It was bound to happen sooner or later. Marvell Semiconductor
will soon be releasing a complete Linux based computer with decent specs for only $100. This little critter is tiny, and could easily be mistaken for your usual AC "wall-wart" adapter.
Write-ups can be found all over the blogosphere, but one of the best is up on LinuxDevices.comhttp://www.linuxdevi...34061300.html?kc=rss
Marvell Semiconductor is shipping a hardware/software development kit suitable for always-on home automation devices and service gateways. Resembling a "wall-wart" power adapter, the SheevaPlug draws 5 Watts, comes with Linux, and boasts completely open hardware and software designs, Marvell says.
In typical use, the SheevaPlug draws about as much power as a night-light. Yet, with 512MB each of RAM and Flash, and a 1.2GHz CPU, the unobtrusive device approaches the computing power found in the servers of only a decade ago.

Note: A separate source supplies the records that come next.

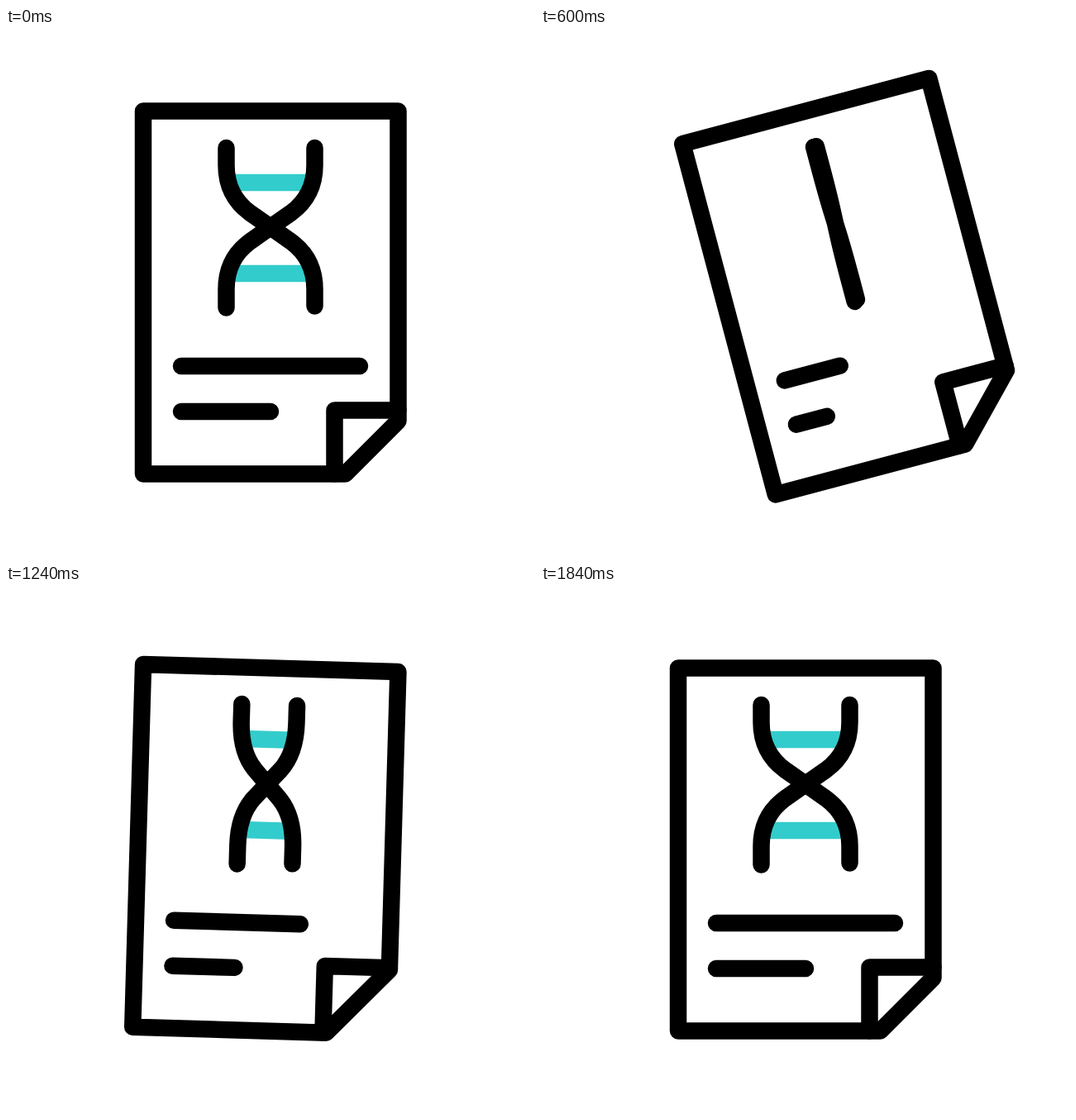
An HTML page that plays this animation: 640 by 640 pixels, repeating every 2 s.

```html
<!DOCTYPE html>
<html lang="en">
<head>
<meta charset="utf-8">
<title>DNA report</title>
<style>
  html, body { margin: 0; width: 100%; height: 100%; overflow: hidden; background: #fff; }
  svg { display: block; width: 100%; height: 100%; }
</style>
</head>
<body>
<svg viewBox="0 0 640 640" fill="none" stroke="#000" stroke-width="20.5" stroke-linecap="round" stroke-linejoin="round">
  <g id="page">
    <path id="bars" stroke="#33cccc" stroke-linecap="butt"/>
    <path id="strands"/>
    <path id="outline"/>
    <path id="fold"/>
    <path id="lines"/>
  </g>
</svg>
<script>
  const LOOP = 2000, STEP = 40;

  // Each track is a list of [time in ms, value], eased between neighbours.
  const tracks = {
    angle: [[140, 0], [540, -15.7], [1060, 7], [1430, -4.1], [1840, 0]],
    twist: [[175, 1], [1010, -1], [1010, 1], [1840, -1]],
    curl: [[140, 0], [1000, 1], [1840, 0]],
    longLine: [[190, 216], [640, 66], [905, 192], [1440, 135], [1840, 216]],
    shortLine: [[140, 108], [505, 22], [912, 140], [1225, 75], [1840, 108]]
  };

  const part = id => document.getElementById(id);
  const setPath = (id, d) => part(id).setAttribute('d', d);

  function valueAt(keys, time) {
    if (time <= keys[0][0]) return keys[0][1];
    for (let i = 1; i < keys.length; i++) {
      const [t0, v0] = keys[i - 1], [t1, v1] = keys[i];
      if (time < t1) {
        const p = (time - t0) / (t1 - t0);
        return v0 + (v1 - v0) * p * p * (3 - 2 * p);
      }
    }
    return keys[keys.length - 1][1];
  }

  function strand(scale, endY) {
    const x = offset => 320 + offset * scale;
    return `M${x(-53.5)} 145V166C${x(-53.5)} 192 ${x(-42)} 211 ${x(-25)} 223.5` +
      `L${x(25)} 258.5C${x(42)} 271 ${x(53.5)} 290 ${x(53.5)} 316V${endY}`;
  }

  function draw(time) {
    const at = name => valueAt(tracks[name], time);
    const width = Math.abs(at('twist'));
    const curl = at('curl');
    const foldX = 397.5 - 1.5 * curl, foldY = 462.5 - 4.5 * curl;
    const cutX = 410.5 - 13 * curl, cutY = 475.5 - 17.5 * curl;
    const barHalf = 46 * width;

    part('page').setAttribute('transform', `rotate(${at('angle')} 320.25 100.5)`);
    setPath('bars', [187, 297].map(y => `M${320 - barHalf} ${y}H${320 + barHalf}`).join(''));
    setPath('strands', strand(width, 336.5) + strand(-width, 338.5));
    setPath('outline', `M${cutX} 539.5H166V100.5H474.5V${cutY}Z`);
    setPath('fold', `M474.5 ${foldY}H${foldX}V539.5`);
    setPath('lines', `M212 409h${at('longLine')}M212 464h${at('shortLine')}`);
  }

  const start = performance.now();
  function tick() {
    const time = (performance.now() - start) % LOOP;
    draw(Math.floor(time / STEP) * STEP);
    requestAnimationFrame(tick);
  }
  tick();
</script>
</body>
</html>
```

Furthermore, the platform is available in single quantities, and is priced within reach of students, hobbyists, and tinkerers. Its hardware design is completely open -- everything from schematics to Gerber files will be available on a website, Marvell said. For those that do wish to build products on the platform, volume pricing could fall to $50, Marvell expects.
And also at Heise's h-online.comhttp://www.h-online....puters--/news/112713
Marvell's Kirkwood processor looks to be one of Atom's competitors. Its ARM v5TE compatible Sheeva core operates at speeds of 800 MHz to 1.2 GHz and offers both a Memory Management Unit (MMU) and relatively large caches (L1: 16 KBytes each for data and instructions, L2: 256 KBytes/300 MHz). The memory controller can handle DDR2 SDRAM with a speed of up to 400 MHz via 16 data lines. Interfaces and controllers are particularly abundant. Depending on the version of Kirkwood, there are two integrated Gigabit Ethernet MACs (Media Access Controllers), one or two SATA II ports, a USB 2.0 host controller and an SDIO controller for memory cards, as well as a PCI Express x1 cards used for connecting components like a WLAN adapter. The SATA ports can reportedly handle more than two hard disks via port multipliers – which can also be obtained from Marvell.
Full functional specifications can be found on Marvell's website:http://www.globalsca...evaplug-dev-kit.aspx
One example of how it can be used is as a web-enabled (NAS) network attached storage device.
A company called Pogoplug ( http://www.pogoplug.com
) is doing just that for $79:
The Pogoplug is a small device that plugs into your wall, and connects to your home router and to any external hard drive. After a very simple setup, you can share and access media and files from anywhere in or out of the home. All you need is an Internet connection!
The Pogoplug is the perfect accessory to your connected life. Imagine accessing all your files and media from any laptop or desktop computer, anywhere in the world. There's even an iPhone application so you can always "phone home" to get your files!
A similiar device called the CloudPlug
will soon be available from Cterahttp://www.ctera.com...ctera-cloudplug.html
No More Servers
The CloudPlug delivers Network Attached Storage (NAS) services, without requiring a separate file server. It reduces hardware and maintenance costs with low energy consumption and a low carbon footprint.
No More Tapes
Backup tapes are a thing of the past. Slow, unreliable, and expensive, they require constant manual care, and unless taken off-site regularly, they are not a viable solution for disaster recovery. There is a better alternative.
The CloudPlug automatically backs up your files, using the CTERA online backup service. Your backup is encrypted using high-grade AES encryption and encoded to maximize bandwidth utilization.
No More Data Loss
Many backup solutions work well for backup, but not so well when it comes to recovery. The purpose of backup is to enable recovery of your data when you need it, yet many backup solutions make recovery unreliable and difficult.
The CloudPlug was designed to make recovery of lost data a breeze. By giving you instant access to previous versions of your files, the CloudPlug enables you to roll back any file – or entire folders – to the way they were just before disaster struck.
No More Frustration
You painstakingly copied the files from your home computer onto a USB thumb drive, only to realize when arriving at the office that you forgot to take the USB thumb drive with you. With CTERA's technology, users can access their files from anywhere. Moreover, CTERA's appliances also serve as Secure Sockets Layer (SSL) gateways, so access is secure and tightly controlled, with no need for a additional VPN layers
* Turns any USB drive to a Network Attached Storage device for file sharing
* Performs automatic and secure online backup to the cloud
* Easily restores data snapshots
* Provides secure access to files from anywhere
* No desktop software to install
* USB 2.0, Gigabit Ethernet
* Tiny form-factor, low-power consumption
* Ideal for 1-5 users
Other companies are planning media servers and additional products based on this device.
Makes me wonder if this little gadget could turn out to be the real "Killer" app that Linux has been looking for.